━━━ DATA TO EXAMINE ━━━
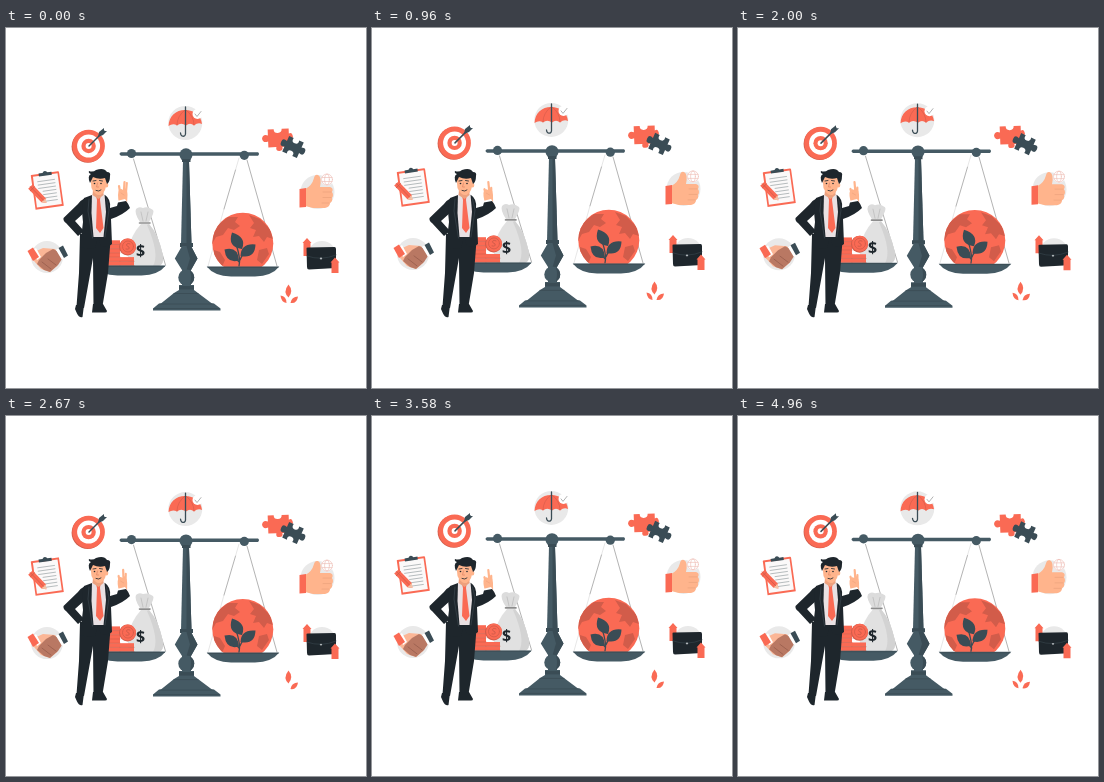
Write an HTML page with a canvas that moves like this. It is 360 px wide and 360 px high and loops after 5000 ms.

```html
<!DOCTYPE html>
<html lang="en">
<head>
<meta charset="utf-8">
<title>Balance</title>
<style>
html, body { margin: 0; width: 100%; height: 100%; overflow: hidden; background: #fff; }
canvas { display: block; width: 360px; height: 360px; }
</style>
</head>
<body>
<canvas id="stage"></canvas>
<script>
const LOOP = 5000, BOB = 1500, RISE = 4.3, STEP = 1000 / 24;
const RED = '#fa6a54', DEEP = '#d25c4a', SLATE = '#455a64', DARK = '#3a4c55',
      SUIT = '#1e262c', GRAY = '#e9e9e9', SKIN = '#ffb48c', WHITE = '#fff';

const canvas = document.getElementById('stage');
const ctx = canvas.getContext('2d');
const dpr = window.devicePixelRatio || 1;
canvas.width = canvas.height = 360 * dpr;

function fill(color, d) {
  ctx.fillStyle = color;
  ctx.fill(new Path2D(d));
}
function stroke(color, width, d) {
  ctx.strokeStyle = color;
  ctx.lineWidth = width;
  ctx.stroke(new Path2D(d));
}
function disc(color, x, y, rx, ry = rx, turn = 0) {
  ctx.fillStyle = color;
  ctx.beginPath();
  ctx.ellipse(x, y, rx, ry, turn, 0, Math.PI * 2);
  ctx.fill();
}
function ring(color, width, x, y, rx, ry = rx) {
  ctx.strokeStyle = color;
  ctx.lineWidth = width;
  ctx.beginPath();
  ctx.ellipse(x, y, rx, ry, 0, 0, Math.PI * 2);
  ctx.stroke();
}
function at(x, y, turn, draw) {
  ctx.save();
  ctx.translate(x, y);
  ctx.rotate(turn);
  draw();
  ctx.restore();
}

function umbrella() {
  disc(GRAY, 179.3, 95, 17);
  fill(RED, 'M162.500 98C163 88 170 82 179 82C188 82 195 87 196 96Q192 94 188 97.500Q184 94 180 97.500Q175 94 171 97.500Q167 95 162.500 98Z');
  stroke(DEEP, .6, 'M179 82Q171 88 171 97M180 82Q188 88 188 97');
  stroke(DARK, 1.3, 'M179.500 79V106Q179 109 176 108Q174.500 107 174.500 105');
  disc(WHITE, 191.5, 86, 5);
  stroke('#a9a9a9', .9, 'M189 86L191 88.500L195 83.500');
}

function target() {
  disc(DEEP, 81.8, 118.6, 16.2);
  [[RED, 16.3], [WHITE, 11.5], [RED, 7.2], [WHITE, 3]]
    .forEach(([color, r]) => disc(color, 82.6, 118, r));
  stroke(DARK, 1.5, 'M83 118L98 103');
  fill(DARK, 'M92 109L93 104L98 100L98 103L101 103L97 107Z');
}

function puzzle() {
  at(272, 110, -.04, () => {
    fill(RED, 'M-10 -9H-4Q-4 -5 0 -5Q4 -5 4 -9H11V-4Q14 -6 15 -1Q14 3 11 2V9H4Q5 13 1 13Q-3 13 -2 9H-10V3Q-15 5 -16 0Q-15 -5 -10 -3Z');
  });
  at(287, 119, .42, () => {
    fill(DARK, 'M-8 -8.500H-3Q-4 -4 0 -4Q4 -4 3 -8.500H8V-3Q13 -5 13 0Q13 5 8 3V8.500H3Q4 4 0 4Q-4 4 -3 8.500H-8V3Q-13 5 -13 0Q-13 -5 -8 -3Z');
  });
}

function thumb() {
  disc(GRAY, 311.5, 164, 17);
  fill(SKIN, 'M299 161Q306 158 308 150Q309 146 312 147Q316 149 314 159H324Q328 160 326 164Q328 167 326 170Q327 173 324 175Q324 179 319 180H307L299 178Z');
  stroke('#eba37c', .7, 'M317 164H325M317 169.500H325M316 175H323');
  fill(RED, 'M293.500 161L300 160V179L293.500 179.500Z');
  disc(WHITE, 321, 151.5, 6);
  ring('#ecb9b0', .6, 321, 151.5, 5.5);
  ring('#ecb9b0', .6, 321, 151.5, 2.4, 5.5);
  stroke('#ecb9b0', .6, 'M316 149.500H326M316 153.500H326');
}

function arrowUp(x, y, h) {
  fill(RED, `M${x} ${y}l4.5 5h-1v${h}h-7v-${h}h-1z`);
}
function briefcase() {
  disc(GRAY, 316, 227, 14);
  arrowUp(301, 210, 13);
  fill(SUIT, 'M300.500 220.500Q300 219.500 302 219.500L328.500 219Q330 219 330 221V240L303 241.500Q301 241.500 301 239Z');
  stroke('#36424a', .7, 'M301 228Q315 233 330 227');
  disc('#b0b6b9', 315, 230.5, 1.2, .9);
  arrowUp(329, 229.5, 10.5);
}

function leaves(full) {
  fill(RED, 'M282.500 256.500Q288 263 282.500 269.500Q276.500 264 282.500 256.500Z');
  if (full) fill(RED, 'M274.500 267.500Q280.500 268 280.500 275Q275 274 274.500 267.500Z');
  fill(RED, 'M292 268.500Q291 276 284.500 275Q285.500 268.500 292 268.500Z');
}

function clipboard() {
  at(41, 162.5, -.14, () => {
    fill(RED, 'M-13.500 -17.500H13.500Q14.500 -17.500 14.500 -16V17.500H-14V-17Z');
    fill('#fbf9f9', 'M-12 -15.500H12.800V15.500H-12.300Z');
    for (let i = 0; i < 7; i++) stroke('#a9b0b3', .8, `M${i > 2 ? -4 : -8} ${-10 + i * 3.4}H9`);
    fill(DARK, 'M-6 -15V-18H-2Q0 -21.500 3 -18H7V-15Z');
  });
  at(32, 166.5, .8, () => {
    fill(RED, 'M-11 -3H8L12 0L8 3H-11Z');
    fill('#f5c3a6', 'M8 -3L12 0L8 3Z');
    stroke(DEEP, .8, 'M-11 0H8M-8 -3V3');
  });
}

function handshake() {
  disc(GRAY, 41, 229, 16);
  fill('#fbb696', 'M28 224L37 220L49 221L55 230L51 238L44 244L35 241L28 233Z');
  fill('#b97863', 'M55 225L47 221L40 225L33 232L31 236L38 242L44 244L52 237L56 231Z');
  stroke('#93594a', .7, 'M42 231L50 237M36 234L45 241');
  fill(WHITE, 'M27 222L30 220L35 229L31 232ZM50 222L54 219L59 229L56 232Z');
  fill(RED, 'M21.500 223L27 219.500L33 229L27 233Z');
  fill(DARK, 'M52.500 220L57 217.500L62 227.500L58 230Z');
}

function cords() {
  stroke('#808080', .6, 'M127.500 131L159.500 237M241 132L271 238M229.500 142L218 181');
  stroke('#cfcfcf', .5, 'M233 130L229.500 142M218 181L202 238');
}

function pan(x, y) {
  fill(SLATE, `M${x - 36.3} ${y - .5}H${x + 36.3}Q${x + 29} ${y + 9} ${x + 12} ${y + 9.5}H${x - 12}Q${x - 29} ${y + 9} ${x - 36.3} ${y - .5}Z`);
  stroke(DARK, .8, `M${x - 35} ${y + .4}H${x + 35}`);
}

function stack(x, y, w, count) {
  for (let i = 0; i < count; i++) {
    const top = y - i * 4.2;
    fill(RED, `M${x} ${top - 4.2}h${w}v4.2h-${w}z`);
    stroke(DEEP, .7, `M${x} ${top}h${w}`);
  }
}
function coins() {
  stack(102, 237.5, 12, 6);
  disc(DEEP, 121.5, 219, 8.5);
  disc(RED, 122, 218.5, 8);
  ring(DEEP, .8, 122, 218.5, 5.5);
  stroke(DEEP, 1, 'M124 216Q121 214.500 120.500 217Q121 218.500 123 219Q124 222 120 221');
  stack(114, 237.5, 14, 2);
}

function bag() {
  fill('#e1e1e1', 'M135 196Q125 207 122 222Q121 235 125 238H153Q158 236 157 228Q153 207 143 196Z');
  fill('#d3d3d3', 'M143 196Q153 207 157 228Q158 236 153 238H147Q154 226 141 197Z');
  fill('#dcdcdc', 'M134 194Q128 185 130 181Q133 178 137 180Q142 178 147 182Q149 184 143 194Z');
  stroke('#b9b9b9', .7, 'M137 193L135 184M140 193L142 184');
  stroke('#8d8d8d', 1.6, 'M133.500 195H144');
  ctx.fillStyle = SUIT;
  ctx.font = 'bold 16px "Open Sans", Arial, sans-serif';
  ctx.textAlign = 'center';
  ctx.fillText('$', 134.5, 228);
}

function globe() {
  disc(RED, 236.8, 215.3, 30.5);
  ctx.save();
  ctx.beginPath();
  ctx.arc(236.8, 215.3, 30.5, 0, Math.PI * 2);
  ctx.clip();
  fill(DEEP, 'M213 196L222 189L232 189L229 194L234 198L228 202L222 200L217 207L210 209L206 216V202Z'
    + 'M243 187L254 191L264 201L267 211L261 209L258 214L253 208L247 209L250 202L244 200L248 195Z'
    + 'M208 222L214 224L219 232L216 239L207 231ZM253 222L261 220L263 226L256 236L251 232Z');
  ctx.restore();
  stroke(DARK, 1.3, 'M233 238Q235 231 230 216M234 232Q236 226 243 221M233 234Q230 229 224 229');
  fill(DARK, 'M226 204.500Q241 209 236 221Q221 219 226 204.500Z'
    + 'M249.500 216.500Q249 231 234.500 228Q235 215 249.500 216.500Z'
    + 'M218.500 221.500Q232 218 233 232.500Q220 236 218.500 221.500Z');
}

function stand() {
  fill(SLATE, 'M115 124.300H252Q254 126 252 127.800H115Q112 126 115 124.300Z');
  disc(SLATE, 125.5, 125.5, 4.6);
  disc(SLATE, 238.3, 127.3, 4.6);
  fill(SLATE, 'M177 133H183L185.500 216H175Z');
  fill(DARK, 'M180.500 133H183L185.500 216H180.500Z');
  disc(SLATE, 180, 126.8, 6.5);
  fill(DARK, 'M176 131H184.500V134H176ZM174 215H187V219H174Z');
  fill(SLATE, 'M176 238H185V260H176ZM176 218H185L191.500 230.500L185 242H176L168.800 230.500Z');
  fill(DARK, 'M180.500 218H185L191.500 230.500L185 242H180.500L184 230.500Z');
  disc(SLATE, 180.3, 249.5, 8);
  fill(DARK, 'M184 242.500A8 8 0 0 1 184 256.500Q186 249 184 242.500Z');
  fill(SLATE, 'M173 257H188V262L192 265L208 277H153L168 265L173 262Z');
  fill(DARK, 'M173 258H188V261.500H173Z');
  fill(SLATE, 'M153 275.500H208L214.500 280.500V282.500H147V280.500Z');
  stroke(DARK, .8, 'M168 265.500H192M154 276H207M148 280.500H213');
}

function hand(lift) {
  const open = 1 - lift;
  at(117, 174, -.1 * lift, () => {
    fill(SKIN, 'M-4 1Q-6 -8 -4 -12Q-2 -14 0 -12L2 -14Q4.500 -12 4.500 -7L4 2Z');
    stroke(SKIN, 2.2, `M1 -12L${.5 + open} -20`);
    stroke(SKIN, 2.2, `M-3 -10L${-3.5 - open * .5} ${-12 - open * 4}M3 -10L${3 + open * .8} ${-12 - open * 7}`);
    stroke('#eda17c', .6, 'M-2 -9L1 -7');
  });
}

function man(lift) {
  // shoes
  fill(SUIT, 'M70 277H78L76.500 289Q73 290 71 285.500L69 281ZM87 276H97L101 283Q101 284.500 99 284.500H86Z');
  // trousers
  fill(SUIT, 'M74 206L73 245L70.500 278.500L78 280L87 230L87.500 278H96.500L102 245L105 206Z');
  // bent arm
  fill(SUIT, 'M79 170Q75 172 72 176L57.500 190Q57 193 60 195L72 208L78 203L69 193L79 184Z');
  hand(lift);
  fill(WHITE, 'M111 173L119 171L121 174L112 176Z');
  // jacket
  fill(SUIT, 'M86 167L78 170Q75 180 77 194L74 219Q82 222 89 220L92 208L95 219Q103 219 106 216L105 191Q117 187 124 180Q122 175 120 173L112 174.500L111 178L104 180Q105 171 99 167Z');
  fill('#e9e1e3', 'M86 166H98.500L100 184L97.500 209H87.500L85.500 185Z');
  stroke('#46525a', .5, 'M83 171L82 183L86.500 210M100.500 171L103 182L99 209');
  fill(RED, 'M90 168H94.500L94 172L97.500 200L94 205L90 200L91 172Z');
  // head
  fill('#eda17e', 'M87 162H97.500V167L92.500 171L86.500 167Z');
  fill(SKIN, 'M84.500 151Q85 146 91 145Q100 145 100.500 153Q100.500 164 94.500 167Q89 168 85.500 160Z');
  disc(SKIN, 100.5, 157, 1.8, 2.6);
  fill(SUIT, 'M84 155Q81 148 85 146Q82 145 83 143Q87 144.500 90 142Q98 139 101 144Q105 144 104 148Q104 154 101 156L99 150Q93 152 87 149Z');
  stroke(SUIT, .8, 'M87 153L90 152.500M93.500 152.500L96.500 153M90 162.500Q93 164 95 162');
  disc(SUIT, 88.5, 155.5, .8);
  disc(SUIT, 95, 155.5, .8);
  stroke('#e28868', .8, 'M91.500 155L90.500 159H92.500');
}

function draw(ms) {
  const phase = (ms % BOB) / BOB;
  const lift = 1 - Math.abs(phase * 2 - 1);
  const full = ms < 2210 || ms >= 4910;
  ctx.setTransform(dpr, 0, 0, dpr, 0, 0);
  ctx.fillStyle = WHITE;
  ctx.fillRect(0, 0, 360, 360);
  ctx.lineCap = 'round';
  ctx.lineJoin = 'round';
  at(0, -RISE * lift, 0, () => {
    [umbrella, target, puzzle, thumb, briefcase, clipboard, handshake].forEach(icon => icon());
    leaves(full);
    cords();
    bag();
    coins();
    globe();
    pan(123.5, 238);
    pan(237, 239);
    stand();
  });
  man(lift);
}

const start = performance.now();
function tick() {
  const ms = (performance.now() - start) % LOOP;
  draw(Math.floor(ms / STEP) * STEP);
  requestAnimationFrame(tick);
}
tick();
</script>
</body>
</html>
```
━━━
▸ PROBLEM TO WORK ON
Report the number of lines in the listing where the string "lift" appears, and nothing besides.

▸ OUTPUT FOR THIS EXERCISE
8